[Plain-text document sources]
★ ★ ★ ★

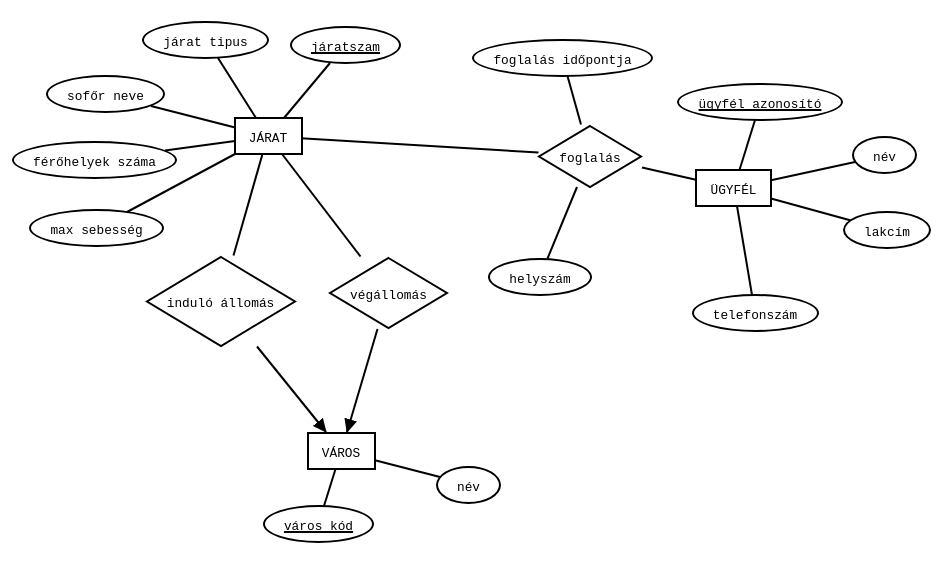
<!DOCTYPE html>
<html lang="hu">
<head>
<meta charset="utf-8">
<title>Járatfoglalás – egyed-kapcsolat diagram</title>
<style>
:root { --ink: #000; --paper: #fff; }
* { box-sizing: border-box; }
html, body { margin: 0; background: var(--paper); }
.diagram {
  position: relative;
  width: 944px;
  height: 564px;
  overflow: hidden;
  background: var(--paper);
  color: var(--ink);
  font: 12.8px/16px "Liberation Mono", monospace;
}
.connections { position: absolute; inset: 0; stroke: var(--ink); stroke-width: 2; }
.connections marker { fill: var(--ink); }

/* --x and --y give the centre of a node, --w and --h its size */
.node {
  --h: 38px;
  position: absolute;
  left: calc(var(--x) - var(--w) / 2);
  top: calc(var(--y) - var(--h) / 2);
  width: var(--w);
  height: var(--h);
  display: flex;
  align-items: center;
  justify-content: center;
  white-space: nowrap;
}
.node span { position: relative; top: 3px; }
.entity, .attribute { border: 2px solid var(--ink); background: var(--paper); }
.attribute { border-radius: 50%; }
.key span {
  text-decoration: underline;
  text-decoration-thickness: 1.5px;
  text-underline-offset: 1px;
  text-decoration-skip-ink: none;
}
.relation svg {
  position: absolute;
  inset: 0;
  overflow: visible;
  fill: var(--paper);
  stroke: var(--ink);
  stroke-width: 2;
}
</style>
</head>
<body>
<main class="diagram">
  <svg class="connections" width="944" height="564" viewBox="0 0 944 564" aria-hidden="true">
    <defs>
      <marker id="arrow" markerUnits="userSpaceOnUse" markerWidth="14" markerHeight="14" refX="13" refY="7" orient="auto">
        <polygon points="0,0.5 14,7 0,13.5" stroke="none"/>
      </marker>
    </defs>
    <g id="jarat-lines">
      <line x1="218" y1="58" x2="256" y2="118"/>
      <line x1="330" y1="63" x2="284" y2="118"/>
      <line x1="151" y1="106" x2="235" y2="127.5"/>
      <line x1="165" y1="150.5" x2="235" y2="141"/>
      <line x1="127" y1="212" x2="235" y2="154"/>
      <line x1="262.5" y1="154" x2="233.5" y2="255.5"/>
      <line x1="282" y1="154" x2="360.5" y2="256.5"/>
      <line x1="301" y1="138.3" x2="538.5" y2="152.5"/>
    </g>
    <g id="foglalas-lines">
      <line x1="567.5" y1="76" x2="581" y2="124.5"/>
      <line x1="577" y1="187" x2="547.5" y2="258.5"/>
      <line x1="642" y1="167.5" x2="697" y2="180"/>
    </g>
    <g id="ugyfel-lines">
      <line x1="755" y1="120" x2="739.5" y2="170"/>
      <line x1="771" y1="180.3" x2="855" y2="162"/>
      <line x1="771" y1="198.5" x2="851" y2="220.5"/>
      <line x1="737" y1="206" x2="752" y2="295"/>
    </g>
    <g id="varos-lines">
      <line x1="257" y1="346.5" x2="326" y2="432" marker-end="url(#arrow)"/>
      <line x1="377.5" y1="329" x2="347" y2="432" marker-end="url(#arrow)"/>
      <line x1="374" y1="460" x2="440" y2="477"/>
      <line x1="335.5" y1="469" x2="324" y2="506"/>
    </g>
  </svg>

  <div class="node entity" style="--x:268px;--y:136px;--w:69px"><span>JÁRAT</span></div>
  <div class="node attribute" style="--x:205.5px;--y:40px;--w:127px"><span>járat tipus</span></div>
  <div class="node attribute key" style="--x:345.5px;--y:45px;--w:111px"><span>járatszam</span></div>
  <div class="node attribute" style="--x:105.5px;--y:94px;--w:119px"><span>sofőr neve</span></div>
  <div class="node attribute" style="--x:94.5px;--y:160px;--w:165px"><span>férőhelyek száma</span></div>
  <div class="node attribute" style="--x:96.5px;--y:228px;--w:135px"><span>max sebesség</span></div>

  <div class="node relation" style="--x:590px;--y:156px;--w:102px;--h:61px">
    <svg width="102" height="61" aria-hidden="true"><polygon points="51,0 102,30.5 51,61 0,30.5"/></svg>
    <span>foglalás</span>
  </div>
  <div class="node attribute" style="--x:562.5px;--y:58px;--w:181px"><span>foglalás időpontja</span></div>
  <div class="node attribute" style="--x:540px;--y:276.5px;--w:104px"><span>helyszám</span></div>

  <div class="node entity" style="--x:733.5px;--y:188px;--w:77px"><span>ÜGYFÉL</span></div>
  <div class="node attribute key" style="--x:760px;--y:102px;--w:166px"><span>ügyfél azonosító</span></div>
  <div class="node attribute" style="--x:884.5px;--y:155px;--w:65px"><span>név</span></div>
  <div class="node attribute" style="--x:887px;--y:230px;--w:88px"><span>lakcím</span></div>
  <div class="node attribute" style="--x:755px;--y:312.5px;--w:127px"><span>telefonszám</span></div>

  <div class="node relation" style="--x:220.5px;--y:301px;--w:148px;--h:89px">
    <svg width="148" height="89" aria-hidden="true"><polygon points="74,0 148,44.5 74,89 0,44.5"/></svg>
    <span>induló állomás</span>
  </div>
  <div class="node relation" style="--x:388.5px;--y:292.5px;--w:117px;--h:70px">
    <svg width="117" height="70" aria-hidden="true"><polygon points="58.5,0 117,35 58.5,70 0,35"/></svg>
    <span>végállomás</span>
  </div>

  <div class="node entity" style="--x:341px;--y:451px;--w:69px"><span>VÁROS</span></div>
  <div class="node attribute" style="--x:468.5px;--y:485px;--w:65px"><span>név</span></div>
  <div class="node attribute key" style="--x:318.5px;--y:524px;--w:111px"><span>város kód</span></div>
</main>
</body>
</html>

★ ★ ★ ★

**TASK REQUIREMENTS**
Locate the word "body" in the data above. Copy every line carrying it.

**OUTPUT FOR THIS EXERCISE**
html, body { margin: 0; background: var(--paper); }
<body>
</body>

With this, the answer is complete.